The same is manifest from those things which are attributed to conscience. For conscience is said to witness, to bind, or incite, and also to accuse, torment, or rebuke. And all these follow the application of knowledge or science to what we do: which application is made in three ways. One way in so far as we recognize that we have done or not done something; "Thy conscience knoweth that thou hast often spoken evil of others" (Ecclesiastes 7:23), and according to this, conscience is said to witness. In another way, so far as through the conscience we judge that something should be done or not done; and in this sense, conscience is said to incite or to bind. In the third way, so far as by conscience we judge that something done is well done or ill done, and in this sense conscience is said to excuse, accuse, or torment. Now, it is clear that all these things follow the actual application of knowledge to what we do. Wherefore, properly speaking, conscience denominates an act. But since habit is a principle of act, sometimes the name conscience is given to the first natural habit--namely, "synderesis": thus Jerome calls "synderesis" conscience (Gloss. Ezekiel 1:6); Basil [Hom. in princ. Proverb.], the "natural power of judgment," and Damascene [De Fide Orth. iv. 22 says that it is the "law of our intellect." For it is customary for causes and effects to be called after one another.

Reply to Objection 1. Conscience is called a spirit, so far as spirit is the same as mind; because conscience is a certain pronouncement of the mind.

Reply to Objection 2. The conscience is said to be defiled, not as a subject, but as the thing known is in knowledge; so far as someone knows he is defiled.

Reply to Objection 3. Although an act does not always remain in itself, yet it always remains in its cause, which is power and habit. Now all the habits by which conscience is formed, although many, nevertheless have their efficacy from one first habit, the habit of first principles, which is called "synderesis". And for this special reason, this habit is sometimes called conscience, as we have said above.

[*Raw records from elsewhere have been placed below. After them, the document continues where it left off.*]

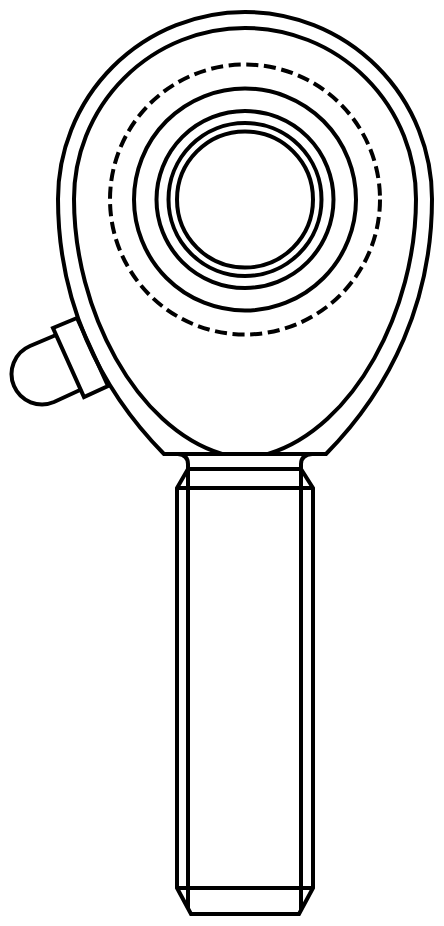
<!DOCTYPE html>
<html lang="en">
<head>
<meta charset="utf-8">
<title>Rod end with male thread</title>
<style>
:root { --paper: #fff; --ink: #000; }
html, body { margin: 0; background: var(--paper); overflow: hidden; }
.drawing { display: block; width: 444px; height: 926px; fill: none; stroke: var(--ink); stroke-width: 4; stroke-linejoin: miter; }
.hidden-edge { stroke-dasharray: 12.1 5.6; }
</style>
</head>
<body>
<svg class="drawing" viewBox="0 0 444 926" role="img" aria-label="Line drawing of a rod end bearing with threaded shank and grease nipple">
  <g id="head">
    <path d="M164 454C98 387 58 300 58 199A187 187 0 0 1 432 199C432 300 392 387 326 454Z"/>
    <path d="M222 454C136 428 74 310 74 199A171 171 0 0 1 416 199C416 310 354 428 268 454"/>
  </g>
  <g id="bearing">
    <circle class="hidden-edge" cx="245" cy="199.500" r="135"/>
    <circle cx="245" cy="199.500" r="111"/>
    <circle cx="245" cy="199.500" r="88.500"/>
    <circle cx="245" cy="199.500" r="76.500"/>
    <circle cx="245" cy="199.500" r="68"/>
  </g>
  <g id="grease-nipple">
    <path d="M77 318L53 328L84 397L108 386Z"/>
    <path d="M56 335L30 346A30 30 0 0 0 54 402L80 390"/>
  </g>
  <g id="threaded-shank">
    <path d="M178 454Q188 455 188 464V469L177 488V888L191 914H299L313 888V488L301 469V464Q301 455 312 454"/>
    <path d="M188 469H301M177 488H313M177 888H313"/>
    <path d="M188 469V909M301 469V910"/>
  </g>
</svg>
</body>
</html>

47 GS 16.
48 Cf. ⇒ Rom 2:14-16.
49 Cf. ⇒ Rom 1:32.
50 John Henry Cardinal Newman, "Letter to the Duke of Norfolk," V, in Certain Difficulties felt by Anglicans in Catholic Teaching II (London: Longmans Green, 1885), 248.
51 St. Augustine, In ep Jo. 8, 9: PL 35, 2041.
52 1 ⇒ Jn 3:19-20.
53 DH 3 # 2.